The Esperance Tanker Jetty sadly continues to deteriorate in the face of fast approaching harsh winter. The action, or rather inaction, of the Esperance Shire to protect and further the life of this iconic 83-year-old structure has drawn the ire or the community and councillor members alike. While the pillars and wood continues to fall away into the ocean and wash up on the sands of the foreshore, I thought this is an excellent opportunity to answer some of the aggravated questions or clear up the misunderstandings that I myself has previously had surrounding this contentious issue.
First and foremost, my preference would have been to restore the Esperance jetty Tanker to its forer majestic glory, mainly because I dislike modern designs and I think upholding the integrity and look of the structure would be a fitting acknowledgement to this history of the town.
Sadly, restoration is simply not possible for a number of reasons.
The jetty is 83-years-old and I believe well past its working life. A concrete slab laid on the structure previously which aimed to prolong the integrity of the structure, succeeded in crippling the load-bearing pillars due to the excess weight.

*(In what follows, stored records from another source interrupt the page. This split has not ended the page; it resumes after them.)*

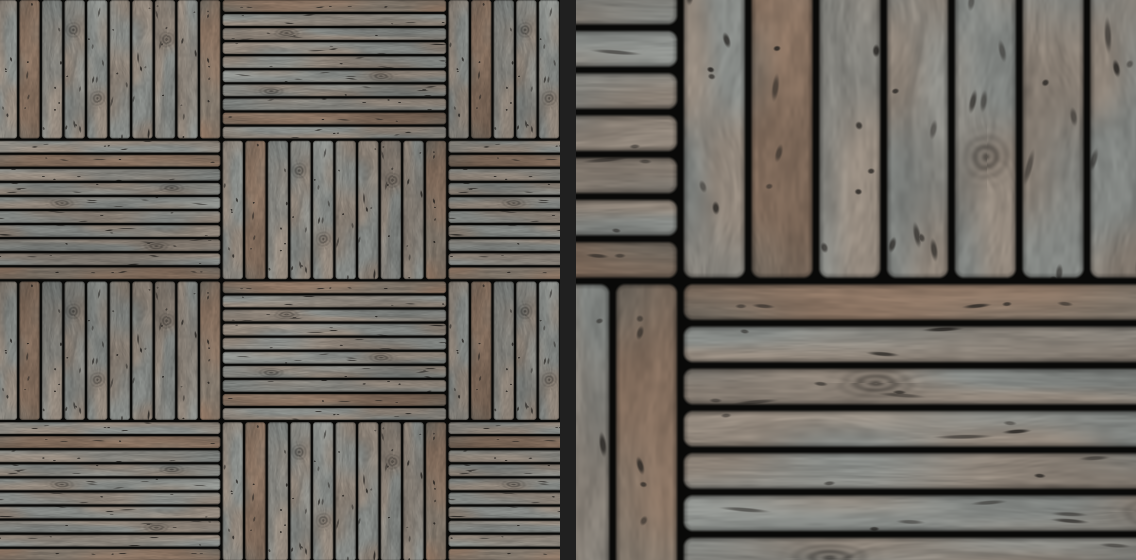
Left: the whole. Right: its middle third, enlarged.
A three.js fragment shader for this texture:

```glsl
// Weathered grey deck tiles, ten boards each, laid in a basket-weave checkerboard.
varying vec2 vUv;

const vec2 TILE_SIZE = vec2(0.4033, 0.2513);
const vec2 TILE_ORIGIN = vec2(-0.0078, -0.0032);
const float BOARDS = 10.0;
const float GAP = 0.0040;
const float CORNER_RADIUS = 0.0055;
const float EDGE_SOFTNESS = 0.0012;
const int CRACKS = 6;
const float GRAIN_CONTRAST = 0.34;
const vec3 GREY_WOOD = vec3(0.520, 0.512, 0.490);
const vec3 BROWN_WOOD = vec3(0.465, 0.412, 0.365);
const vec3 WARM_TINT = vec3(1.05, 0.99, 0.95);
const vec3 COOL_TINT = vec3(0.96, 1.00, 1.02);
const vec3 GAP_COLOR = vec3(0.035, 0.035, 0.030);
const vec3 CRACK_COLOR = vec3(0.13, 0.12, 0.11);

float hash(vec2 p) {
  vec3 q = fract(vec3(p.xyx) * 0.1031);
  q += dot(q, q.yzx + 33.33);
  return fract((q.x + q.y) * q.z);
}

float noise(vec2 p) {
  vec2 i = floor(p);
  vec2 f = fract(p);
  f = f * f * (3.0 - 2.0 * f);
  return mix(mix(hash(i), hash(i + vec2(1.0, 0.0)), f.x),
             mix(hash(i + vec2(0.0, 1.0)), hash(i + 1.0), f.x), f.y);
}

float roundedBox(vec2 p, vec2 halfSize, float radius) {
  vec2 q = abs(p) - halfSize + radius;
  return length(max(q, 0.0)) + min(max(q.x, q.y), 0.0) - radius;
}

// Short dark splits running along a board; p is (across, along).
float cracks(vec2 p, float board) {
  float mask = 0.0;
  for (int i = 0; i < CRACKS; i++) {
    vec2 seed = vec2(board * 7.0 + 3.0, float(i) * 11.0 + 5.0);
    vec2 center = vec2(mix(0.1, 0.9, hash(seed)), hash(seed + 17.0));
    float size = hash(seed + 41.0);
    vec2 q = p - center;
    q.x += (hash(seed + 59.0) - 0.5) * 3.0 * q.y;
    vec2 extent = vec2(0.065, mix(0.008, 0.050, size * size));
    float streak = 1.0 - smoothstep(0.3, 1.0, length(q / extent));
    mask = max(mask, streak * mix(0.5, 1.0, hash(seed + 83.0)));
  }
  return mask;
}

// Wood colour of one board; p is (across, along), each from 0 to 1.
vec3 wood(vec2 p, float board) {
  vec2 shift = vec2(board * 37.0, board * 19.0);

  // Knot, present on some boards, bends the grain around it
  vec2 knotCenter = vec2(mix(0.3, 0.7, hash(shift + 2.0)), mix(0.15, 0.85, hash(shift + 9.0)));
  if (board == 3.0) knotCenter = vec2(0.45, 0.78);
  float hasKnot = mod(board, 4.0) == 3.0 || board == 4.0 ? 1.0 : 0.0;
  vec2 k = (p - knotCenter) * vec2(1.0, 6.0);
  float knotDist = length(k);
  float knot = hasKnot * exp(-knotDist * knotDist * 12.0);

  // Layered grain, stretched along the board
  float bend = 0.3 * noise(vec2(p.x * 1.5, p.y * 5.0) + shift) + 0.25 * knot * sign(k.x);
  vec2 g = vec2(p.x + bend, p.y);
  float coarse = noise(g * vec2(3.5, 4.0) + shift);
  float fine = noise(g * vec2(10.0, 11.0) + shift + 7.0);
  float fibre = noise(g * vec2(18.0, 40.0) + shift + 13.0);
  float grain = 0.40 * coarse + 0.35 * fine + 0.25 * fibre - 0.5;

  // Board tint and broad weathering
  bool isBrown = board == 1.0 || board == 9.0;
  vec3 color = isBrown ? BROWN_WOOD : GREY_WOOD;
  float warmth = noise(p * vec2(1.2, 4.0) + shift + 23.0);
  color *= mix(COOL_TINT, WARM_TINT, smoothstep(0.2, 0.8, warmth));
  float tone = 0.94 + 0.12 * hash(shift + 31.0) + 0.18 * (noise(p * vec2(0.8, 3.0) + shift + 47.0) - 0.5);
  color *= tone + GRAIN_CONTRAST * grain;

  // Knot rings and splits
  float rings = 0.5 + 0.5 * sin(knotDist * 42.0 + 3.0 * coarse);
  color *= 1.0 - knot * (0.15 + 0.25 * rings);
  return mix(color, CRACK_COLOR, 0.85 * cracks(p, board));
}

void main() {
  // Tile layout: upright boards alternate with boards turned either way
  vec2 grid = (vUv - TILE_ORIGIN) / TILE_SIZE;
  vec2 cell = floor(grid);
  vec2 local = fract(grid);
  bool upright = mod(cell.x + cell.y, 2.0) > 0.5;
  bool oddColumn = mod(cell.x, 2.0) > 0.5;
  vec2 turned = oddColumn ? vec2(local.y, 1.0 - local.x) : vec2(1.0 - local.y, local.x);
  vec2 p = upright ? local : turned;
  vec2 boardSize = (upright ? TILE_SIZE : TILE_SIZE.yx) / vec2(BOARDS, 1.0);

  // Board outline
  float board = floor(p.x * BOARDS);
  vec2 q = vec2(fract(p.x * BOARDS), p.y);
  float d = roundedBox((q - 0.5) * boardSize, 0.5 * (boardSize - GAP), CORNER_RADIUS);
  float mask = 1.0 - smoothstep(-EDGE_SOFTNESS, EDGE_SOFTNESS, d);

  // Wood with rounded edges and uneven light
  vec3 color = wood(q, board);
  color *= mix(0.72, 1.0, smoothstep(0.0, 0.0035, -d));
  color *= 0.92 + 0.18 * noise(vUv * 4.0 + 3.0);
  gl_FragColor = vec4(mix(GAP_COLOR, color, mask), 1.0);
}
```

Even trying to access the jetty to restore it would be an immense health and safety risk and rebuilding from a barge would be costly.
Another aspect that cannot be understated is that the heritage order being held over the jetty paralyses anyone from doing anything to it. Once that order was placed, the Shire and anyone they contracted were unable to lay a finger on it, not to fix or demolish it. The heritage council will only lift the order once an adequate and appropriate plan has been detailed and tabled to them, and obviously meets their approval. The heritage council would want to oversee the plan so the new jetty, whether it is partially restored or completely rebuilt under the theme and spirit of the old structure, abides by the heritage guidelines.
The consensus around the community is that swift action is needed. Either to restore the structure immediately or pull it apart to salvage the existing materials. Again, because of the heritage order nothing can be moved or touched officially. The only part of the jetty that can be kept and stored for later (aesthetic use mind you, there is no way the existing materials would be suitable structurally in the new design) is the pieces of wood that has been washed ashore and collected by passers-by.
In fact, debris on the bottom of the ocean cannot be touched as it breaches the nature conservation act applied to Esperance Bay. Floating pieces also must be left alone, as apparently their collection can be a risk to health and safety.
So in a nutshell, the current jetty cannot be touched under no circumstances, and can only be recovered if it collapses further and its constituents collects on the beach. The heritage order bind the Shire and other stakeholders from any involvement to help mitigate further collapse or demolish the remaining teetering structure.
Looking forward, there are some pennies in the bank, approximately $2 million. The plan at the moment from the contractors has estimated a required $6 million, and includes a design that adheres to the general look of the original, even using its former material in aesthetic forms. Once the design is confirmed the Shire will go about seeking the extra funds in order to commence the project.
I mentioned before the feeling around Esperance town is that swift action is needed… out of all the variables that is one that I can guarantee will not succeed.